§ What to do: Which lines of the entries contain the string "arms"? Copy each of them.

[Rendered images with source text]

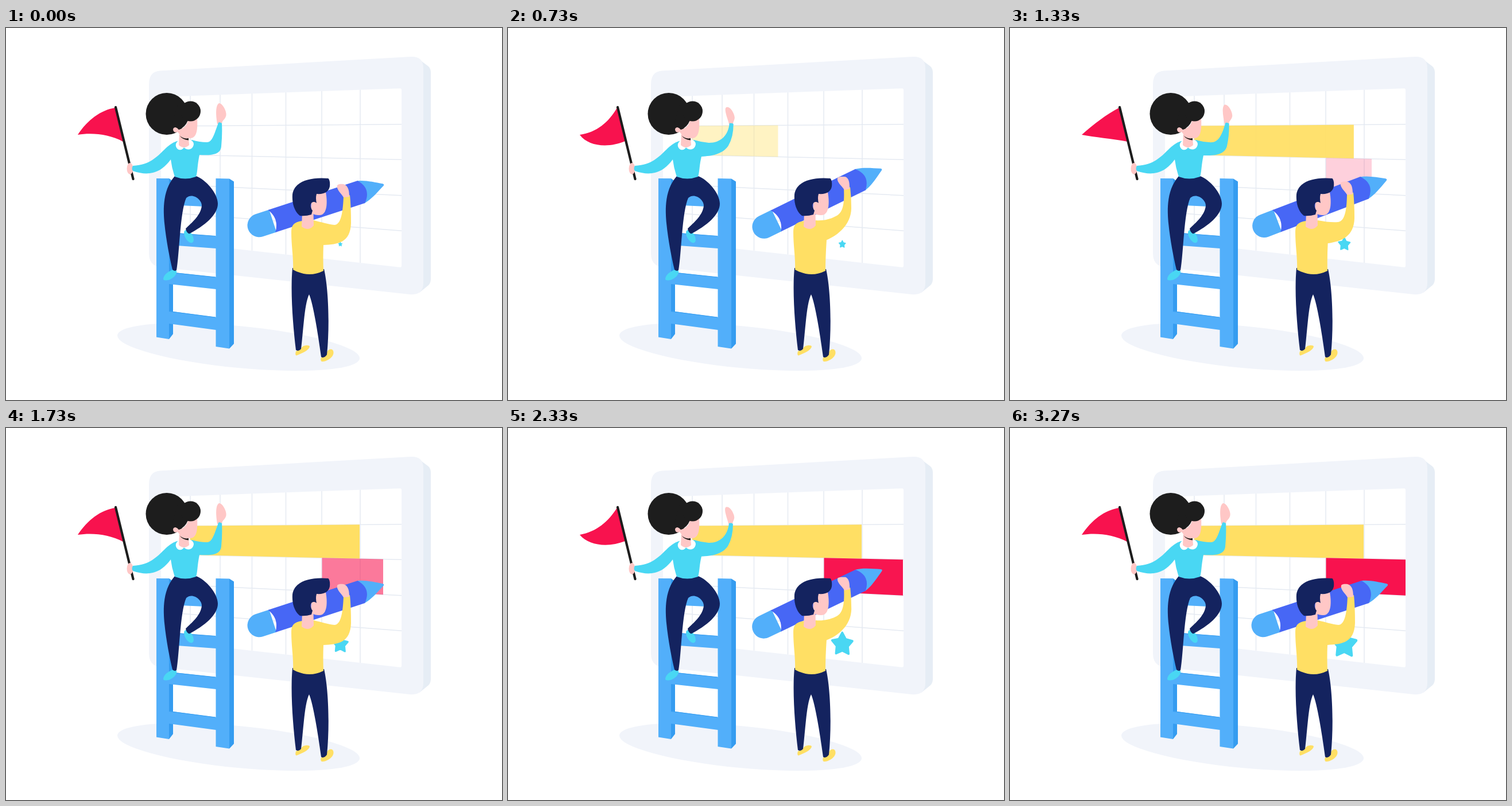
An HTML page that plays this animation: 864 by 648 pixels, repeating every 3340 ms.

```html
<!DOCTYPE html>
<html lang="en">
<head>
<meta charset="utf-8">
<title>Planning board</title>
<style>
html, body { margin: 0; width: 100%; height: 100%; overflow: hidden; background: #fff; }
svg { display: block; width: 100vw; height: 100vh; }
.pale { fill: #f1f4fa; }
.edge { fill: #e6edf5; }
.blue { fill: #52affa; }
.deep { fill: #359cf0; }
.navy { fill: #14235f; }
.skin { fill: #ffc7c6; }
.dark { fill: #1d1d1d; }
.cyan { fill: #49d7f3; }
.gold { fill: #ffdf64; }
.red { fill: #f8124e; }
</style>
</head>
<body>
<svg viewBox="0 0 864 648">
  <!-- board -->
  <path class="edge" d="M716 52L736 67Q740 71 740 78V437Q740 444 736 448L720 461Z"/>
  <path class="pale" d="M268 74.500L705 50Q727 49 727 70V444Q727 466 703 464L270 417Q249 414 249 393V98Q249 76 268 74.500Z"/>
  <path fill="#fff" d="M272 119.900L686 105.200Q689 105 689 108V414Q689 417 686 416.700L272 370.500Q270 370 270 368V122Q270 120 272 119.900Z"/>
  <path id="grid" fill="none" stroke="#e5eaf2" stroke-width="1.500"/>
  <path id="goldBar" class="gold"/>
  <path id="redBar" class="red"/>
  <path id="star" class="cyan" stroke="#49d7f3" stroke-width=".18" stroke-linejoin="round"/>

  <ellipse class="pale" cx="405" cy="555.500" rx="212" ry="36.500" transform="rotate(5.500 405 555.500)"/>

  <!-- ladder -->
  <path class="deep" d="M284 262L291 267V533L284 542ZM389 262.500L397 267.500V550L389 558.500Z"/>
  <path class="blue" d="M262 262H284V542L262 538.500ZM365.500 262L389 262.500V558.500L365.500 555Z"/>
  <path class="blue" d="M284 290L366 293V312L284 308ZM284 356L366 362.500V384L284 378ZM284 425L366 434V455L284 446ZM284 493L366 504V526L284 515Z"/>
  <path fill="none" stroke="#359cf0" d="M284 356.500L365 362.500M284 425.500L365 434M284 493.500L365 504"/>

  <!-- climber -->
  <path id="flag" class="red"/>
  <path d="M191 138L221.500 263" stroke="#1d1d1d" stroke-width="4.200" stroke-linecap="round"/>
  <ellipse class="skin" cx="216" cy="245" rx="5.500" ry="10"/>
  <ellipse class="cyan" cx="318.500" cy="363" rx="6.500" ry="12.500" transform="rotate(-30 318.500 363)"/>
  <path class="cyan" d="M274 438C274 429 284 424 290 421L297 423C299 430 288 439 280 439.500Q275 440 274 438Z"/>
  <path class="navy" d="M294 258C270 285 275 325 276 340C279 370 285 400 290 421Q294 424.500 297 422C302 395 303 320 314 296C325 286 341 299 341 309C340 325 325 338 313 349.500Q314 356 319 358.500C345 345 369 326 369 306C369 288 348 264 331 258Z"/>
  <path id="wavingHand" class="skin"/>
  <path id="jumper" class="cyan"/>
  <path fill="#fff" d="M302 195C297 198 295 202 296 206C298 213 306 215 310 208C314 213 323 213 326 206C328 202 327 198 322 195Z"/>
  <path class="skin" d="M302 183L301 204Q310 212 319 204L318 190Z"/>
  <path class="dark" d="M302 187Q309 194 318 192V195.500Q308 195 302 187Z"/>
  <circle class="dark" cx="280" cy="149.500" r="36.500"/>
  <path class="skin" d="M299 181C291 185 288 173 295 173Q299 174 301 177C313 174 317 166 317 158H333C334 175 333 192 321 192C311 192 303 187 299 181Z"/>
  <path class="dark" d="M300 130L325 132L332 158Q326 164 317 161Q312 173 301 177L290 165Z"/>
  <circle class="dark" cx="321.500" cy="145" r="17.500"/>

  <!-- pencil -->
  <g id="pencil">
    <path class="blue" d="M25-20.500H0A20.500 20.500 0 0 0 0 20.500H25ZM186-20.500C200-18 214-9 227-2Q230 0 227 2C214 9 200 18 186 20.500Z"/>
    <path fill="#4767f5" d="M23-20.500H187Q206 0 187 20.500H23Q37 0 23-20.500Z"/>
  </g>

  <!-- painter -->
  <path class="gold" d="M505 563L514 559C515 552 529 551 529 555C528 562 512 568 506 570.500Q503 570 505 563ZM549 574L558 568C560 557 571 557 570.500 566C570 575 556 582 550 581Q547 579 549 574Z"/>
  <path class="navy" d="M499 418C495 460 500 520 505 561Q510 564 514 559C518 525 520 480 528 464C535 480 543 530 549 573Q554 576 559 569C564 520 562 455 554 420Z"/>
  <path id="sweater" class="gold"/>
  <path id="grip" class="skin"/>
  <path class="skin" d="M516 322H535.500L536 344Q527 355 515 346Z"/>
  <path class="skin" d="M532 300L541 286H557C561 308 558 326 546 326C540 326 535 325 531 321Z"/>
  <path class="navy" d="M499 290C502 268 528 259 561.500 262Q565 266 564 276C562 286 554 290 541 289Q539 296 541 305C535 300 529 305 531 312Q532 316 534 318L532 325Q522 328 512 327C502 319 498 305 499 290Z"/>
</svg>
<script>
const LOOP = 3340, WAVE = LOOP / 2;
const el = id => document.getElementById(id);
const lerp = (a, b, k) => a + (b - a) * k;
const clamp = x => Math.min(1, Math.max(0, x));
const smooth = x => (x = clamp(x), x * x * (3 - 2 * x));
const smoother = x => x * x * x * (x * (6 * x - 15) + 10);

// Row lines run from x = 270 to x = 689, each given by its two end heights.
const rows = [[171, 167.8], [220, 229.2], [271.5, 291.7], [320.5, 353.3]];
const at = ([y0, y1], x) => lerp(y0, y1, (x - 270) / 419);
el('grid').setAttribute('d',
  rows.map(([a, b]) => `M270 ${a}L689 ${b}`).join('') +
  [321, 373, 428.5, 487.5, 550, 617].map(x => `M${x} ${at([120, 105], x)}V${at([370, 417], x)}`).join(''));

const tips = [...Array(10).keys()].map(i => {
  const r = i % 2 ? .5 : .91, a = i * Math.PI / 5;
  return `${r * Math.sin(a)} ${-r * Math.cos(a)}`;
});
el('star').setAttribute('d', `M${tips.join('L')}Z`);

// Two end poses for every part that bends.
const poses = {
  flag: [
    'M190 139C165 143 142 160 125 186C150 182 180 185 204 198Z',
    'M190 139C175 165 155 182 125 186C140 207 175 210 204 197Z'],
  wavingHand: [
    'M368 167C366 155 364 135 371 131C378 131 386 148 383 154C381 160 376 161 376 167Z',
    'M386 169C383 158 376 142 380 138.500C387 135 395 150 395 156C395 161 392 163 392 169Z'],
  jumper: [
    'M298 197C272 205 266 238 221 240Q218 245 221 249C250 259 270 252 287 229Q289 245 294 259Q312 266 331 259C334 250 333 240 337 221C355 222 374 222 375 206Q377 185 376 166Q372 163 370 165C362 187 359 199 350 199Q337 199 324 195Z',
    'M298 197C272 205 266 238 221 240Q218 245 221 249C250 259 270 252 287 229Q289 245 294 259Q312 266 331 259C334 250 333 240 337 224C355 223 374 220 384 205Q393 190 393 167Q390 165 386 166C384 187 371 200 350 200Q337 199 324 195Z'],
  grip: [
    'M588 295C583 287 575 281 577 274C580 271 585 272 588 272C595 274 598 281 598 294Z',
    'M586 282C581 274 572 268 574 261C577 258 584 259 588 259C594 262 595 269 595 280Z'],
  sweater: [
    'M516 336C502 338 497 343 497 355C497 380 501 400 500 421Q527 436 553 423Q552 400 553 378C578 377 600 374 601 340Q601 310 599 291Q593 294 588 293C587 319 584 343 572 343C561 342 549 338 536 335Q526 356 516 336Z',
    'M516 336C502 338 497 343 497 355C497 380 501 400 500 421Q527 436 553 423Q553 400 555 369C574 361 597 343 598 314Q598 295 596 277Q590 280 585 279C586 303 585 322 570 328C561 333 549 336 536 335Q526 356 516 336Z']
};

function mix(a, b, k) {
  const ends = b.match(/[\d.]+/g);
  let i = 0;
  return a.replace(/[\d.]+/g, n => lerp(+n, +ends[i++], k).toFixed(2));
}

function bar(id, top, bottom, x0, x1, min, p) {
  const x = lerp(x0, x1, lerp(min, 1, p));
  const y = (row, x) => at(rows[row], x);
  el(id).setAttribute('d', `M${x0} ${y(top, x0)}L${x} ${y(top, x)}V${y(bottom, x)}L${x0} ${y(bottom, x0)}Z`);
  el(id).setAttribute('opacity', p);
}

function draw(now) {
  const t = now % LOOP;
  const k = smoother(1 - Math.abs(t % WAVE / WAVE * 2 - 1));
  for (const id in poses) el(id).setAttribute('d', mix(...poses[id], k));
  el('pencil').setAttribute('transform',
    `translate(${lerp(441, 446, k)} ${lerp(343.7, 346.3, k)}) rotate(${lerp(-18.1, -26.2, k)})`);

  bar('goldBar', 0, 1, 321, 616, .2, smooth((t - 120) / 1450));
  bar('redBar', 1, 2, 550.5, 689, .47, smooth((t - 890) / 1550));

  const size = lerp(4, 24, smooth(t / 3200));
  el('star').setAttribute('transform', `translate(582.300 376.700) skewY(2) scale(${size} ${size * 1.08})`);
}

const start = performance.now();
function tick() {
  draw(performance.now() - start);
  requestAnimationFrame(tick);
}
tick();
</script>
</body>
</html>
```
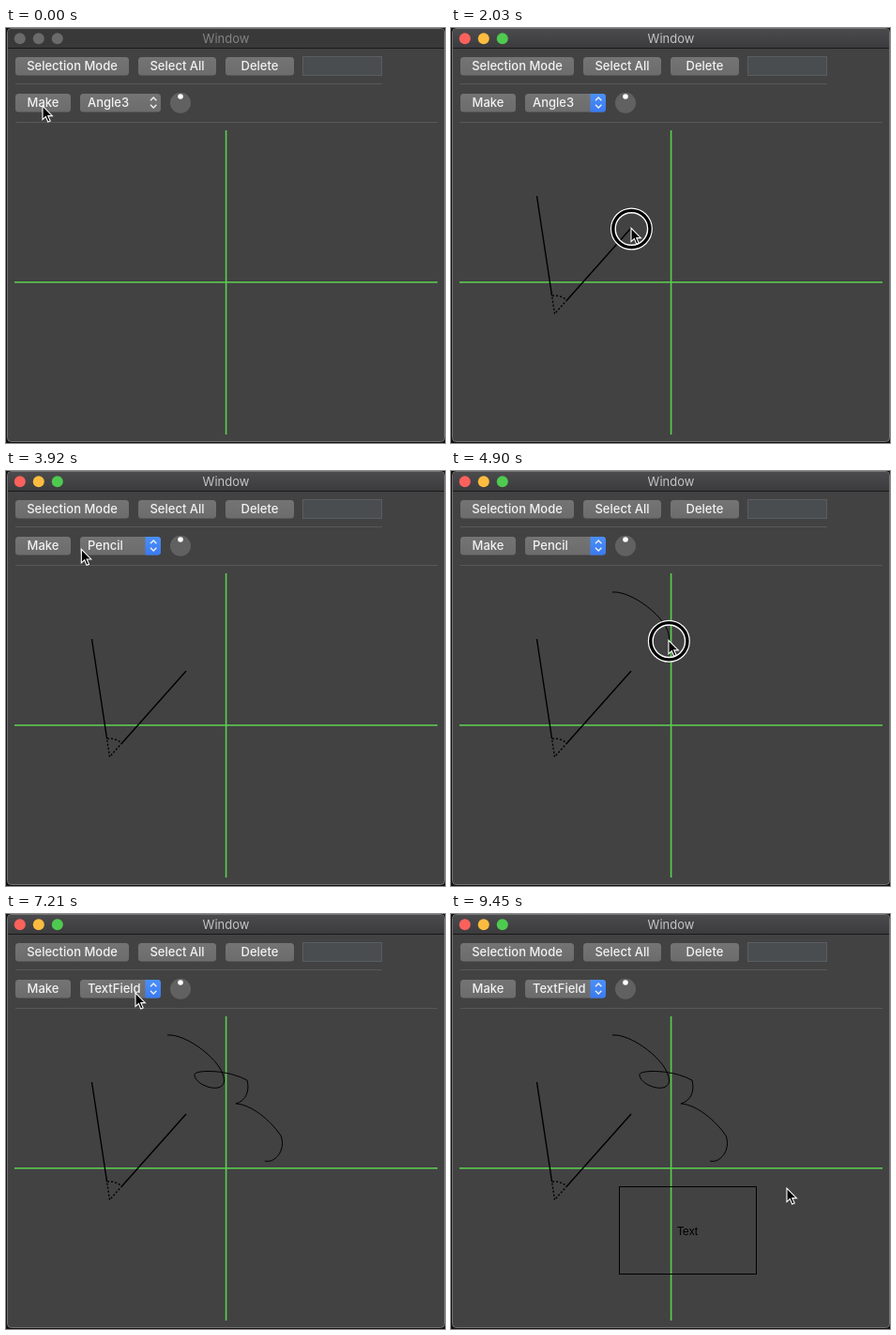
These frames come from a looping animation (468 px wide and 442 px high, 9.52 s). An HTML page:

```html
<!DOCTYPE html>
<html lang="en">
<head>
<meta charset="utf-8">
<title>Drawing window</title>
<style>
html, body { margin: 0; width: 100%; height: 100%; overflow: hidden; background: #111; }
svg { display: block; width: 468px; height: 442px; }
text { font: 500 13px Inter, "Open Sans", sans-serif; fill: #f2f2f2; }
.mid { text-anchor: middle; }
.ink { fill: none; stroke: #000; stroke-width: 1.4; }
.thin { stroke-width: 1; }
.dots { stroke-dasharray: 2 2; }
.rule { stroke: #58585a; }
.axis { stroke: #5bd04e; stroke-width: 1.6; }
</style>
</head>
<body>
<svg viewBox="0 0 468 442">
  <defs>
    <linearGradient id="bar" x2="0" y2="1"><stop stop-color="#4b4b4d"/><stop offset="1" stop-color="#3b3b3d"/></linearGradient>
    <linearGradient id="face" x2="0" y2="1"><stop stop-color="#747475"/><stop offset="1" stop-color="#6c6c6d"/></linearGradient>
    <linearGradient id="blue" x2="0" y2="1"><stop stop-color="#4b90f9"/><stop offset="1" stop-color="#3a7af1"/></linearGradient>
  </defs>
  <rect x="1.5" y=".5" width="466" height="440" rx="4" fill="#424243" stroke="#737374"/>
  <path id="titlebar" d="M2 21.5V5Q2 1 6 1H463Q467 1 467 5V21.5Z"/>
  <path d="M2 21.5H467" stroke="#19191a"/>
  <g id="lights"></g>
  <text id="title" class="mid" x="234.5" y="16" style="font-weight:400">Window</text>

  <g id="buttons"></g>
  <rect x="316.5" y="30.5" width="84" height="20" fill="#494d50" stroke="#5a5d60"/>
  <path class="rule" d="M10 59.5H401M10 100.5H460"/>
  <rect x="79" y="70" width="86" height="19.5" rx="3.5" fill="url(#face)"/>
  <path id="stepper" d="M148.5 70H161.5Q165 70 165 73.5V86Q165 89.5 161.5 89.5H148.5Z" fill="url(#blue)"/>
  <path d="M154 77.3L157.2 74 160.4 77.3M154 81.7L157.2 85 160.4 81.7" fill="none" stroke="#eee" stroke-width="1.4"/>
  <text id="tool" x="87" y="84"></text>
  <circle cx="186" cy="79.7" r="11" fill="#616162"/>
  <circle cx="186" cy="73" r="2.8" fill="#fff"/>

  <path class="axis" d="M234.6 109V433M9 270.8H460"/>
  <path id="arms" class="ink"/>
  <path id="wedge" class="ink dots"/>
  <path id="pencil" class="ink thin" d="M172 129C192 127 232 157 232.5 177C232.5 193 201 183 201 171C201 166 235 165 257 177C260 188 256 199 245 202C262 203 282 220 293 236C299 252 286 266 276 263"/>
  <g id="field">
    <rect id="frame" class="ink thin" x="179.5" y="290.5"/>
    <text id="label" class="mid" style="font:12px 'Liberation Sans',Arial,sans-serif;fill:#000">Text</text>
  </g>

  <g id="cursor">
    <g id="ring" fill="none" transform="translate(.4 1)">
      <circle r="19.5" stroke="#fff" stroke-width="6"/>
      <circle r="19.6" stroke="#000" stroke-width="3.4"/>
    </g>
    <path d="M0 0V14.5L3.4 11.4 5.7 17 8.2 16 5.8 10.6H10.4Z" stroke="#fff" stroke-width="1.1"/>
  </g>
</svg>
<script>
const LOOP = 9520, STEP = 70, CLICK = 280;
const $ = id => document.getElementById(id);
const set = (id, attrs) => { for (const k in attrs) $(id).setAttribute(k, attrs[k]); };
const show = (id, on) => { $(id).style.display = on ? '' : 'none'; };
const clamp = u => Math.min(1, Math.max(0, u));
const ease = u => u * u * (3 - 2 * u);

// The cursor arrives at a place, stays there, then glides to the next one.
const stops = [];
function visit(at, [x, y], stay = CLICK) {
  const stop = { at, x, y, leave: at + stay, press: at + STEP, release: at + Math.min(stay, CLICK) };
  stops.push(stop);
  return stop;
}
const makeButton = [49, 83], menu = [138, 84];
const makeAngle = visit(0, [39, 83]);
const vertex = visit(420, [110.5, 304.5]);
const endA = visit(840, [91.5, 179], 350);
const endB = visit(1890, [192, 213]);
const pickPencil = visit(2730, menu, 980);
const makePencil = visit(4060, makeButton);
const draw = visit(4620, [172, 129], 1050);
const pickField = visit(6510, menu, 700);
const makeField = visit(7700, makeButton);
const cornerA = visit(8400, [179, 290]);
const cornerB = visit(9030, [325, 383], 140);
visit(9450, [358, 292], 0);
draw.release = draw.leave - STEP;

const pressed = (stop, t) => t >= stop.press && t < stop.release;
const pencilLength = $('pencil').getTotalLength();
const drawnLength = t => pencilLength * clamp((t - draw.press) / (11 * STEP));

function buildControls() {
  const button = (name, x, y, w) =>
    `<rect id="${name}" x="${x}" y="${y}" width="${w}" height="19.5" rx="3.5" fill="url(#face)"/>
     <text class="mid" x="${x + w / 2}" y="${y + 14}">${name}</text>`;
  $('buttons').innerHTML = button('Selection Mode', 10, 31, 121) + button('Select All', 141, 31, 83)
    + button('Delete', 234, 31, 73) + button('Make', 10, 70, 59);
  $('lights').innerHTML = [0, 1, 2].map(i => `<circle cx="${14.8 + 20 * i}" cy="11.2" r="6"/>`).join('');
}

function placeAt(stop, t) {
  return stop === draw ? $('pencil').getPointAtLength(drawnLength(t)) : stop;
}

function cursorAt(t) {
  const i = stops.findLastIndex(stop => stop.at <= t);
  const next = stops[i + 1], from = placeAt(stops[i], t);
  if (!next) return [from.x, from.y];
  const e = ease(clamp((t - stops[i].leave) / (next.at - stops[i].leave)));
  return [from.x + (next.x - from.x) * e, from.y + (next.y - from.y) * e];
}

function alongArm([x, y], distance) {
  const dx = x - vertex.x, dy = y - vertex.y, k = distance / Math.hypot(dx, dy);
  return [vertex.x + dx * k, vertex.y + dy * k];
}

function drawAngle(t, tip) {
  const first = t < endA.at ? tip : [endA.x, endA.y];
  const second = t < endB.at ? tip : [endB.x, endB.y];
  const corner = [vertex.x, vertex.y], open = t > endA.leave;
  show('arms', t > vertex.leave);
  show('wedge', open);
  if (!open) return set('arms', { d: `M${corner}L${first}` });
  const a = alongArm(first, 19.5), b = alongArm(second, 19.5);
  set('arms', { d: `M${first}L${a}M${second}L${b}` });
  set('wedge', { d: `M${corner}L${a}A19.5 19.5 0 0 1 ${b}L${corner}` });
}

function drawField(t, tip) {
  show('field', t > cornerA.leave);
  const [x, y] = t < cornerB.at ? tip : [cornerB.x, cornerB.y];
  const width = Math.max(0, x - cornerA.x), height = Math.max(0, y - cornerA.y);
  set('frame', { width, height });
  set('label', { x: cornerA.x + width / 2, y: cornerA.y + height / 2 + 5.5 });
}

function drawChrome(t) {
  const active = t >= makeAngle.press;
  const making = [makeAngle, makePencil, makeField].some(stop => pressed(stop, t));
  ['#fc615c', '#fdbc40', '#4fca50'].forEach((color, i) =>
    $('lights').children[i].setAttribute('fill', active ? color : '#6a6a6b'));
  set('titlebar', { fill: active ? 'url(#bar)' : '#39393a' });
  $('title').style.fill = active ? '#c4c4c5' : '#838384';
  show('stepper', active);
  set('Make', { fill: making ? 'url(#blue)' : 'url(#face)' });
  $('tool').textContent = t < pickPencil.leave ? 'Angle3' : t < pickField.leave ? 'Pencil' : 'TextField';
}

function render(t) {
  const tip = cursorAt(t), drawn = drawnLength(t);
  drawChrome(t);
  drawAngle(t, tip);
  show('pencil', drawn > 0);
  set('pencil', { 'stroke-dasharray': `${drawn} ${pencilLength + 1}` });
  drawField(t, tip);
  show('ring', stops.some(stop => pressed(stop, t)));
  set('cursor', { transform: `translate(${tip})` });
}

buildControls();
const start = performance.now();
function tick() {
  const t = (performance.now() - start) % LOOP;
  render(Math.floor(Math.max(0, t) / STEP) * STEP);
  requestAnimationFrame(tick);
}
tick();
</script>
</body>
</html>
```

§ Exercise solution:
  <path id="arms" class="ink"/>
  show('arms', t > vertex.leave);
  if (!open) return set('arms', { d: `M${corner}L${first}` });
  set('arms', { d: `M${first}L${a}M${second}L${b}` });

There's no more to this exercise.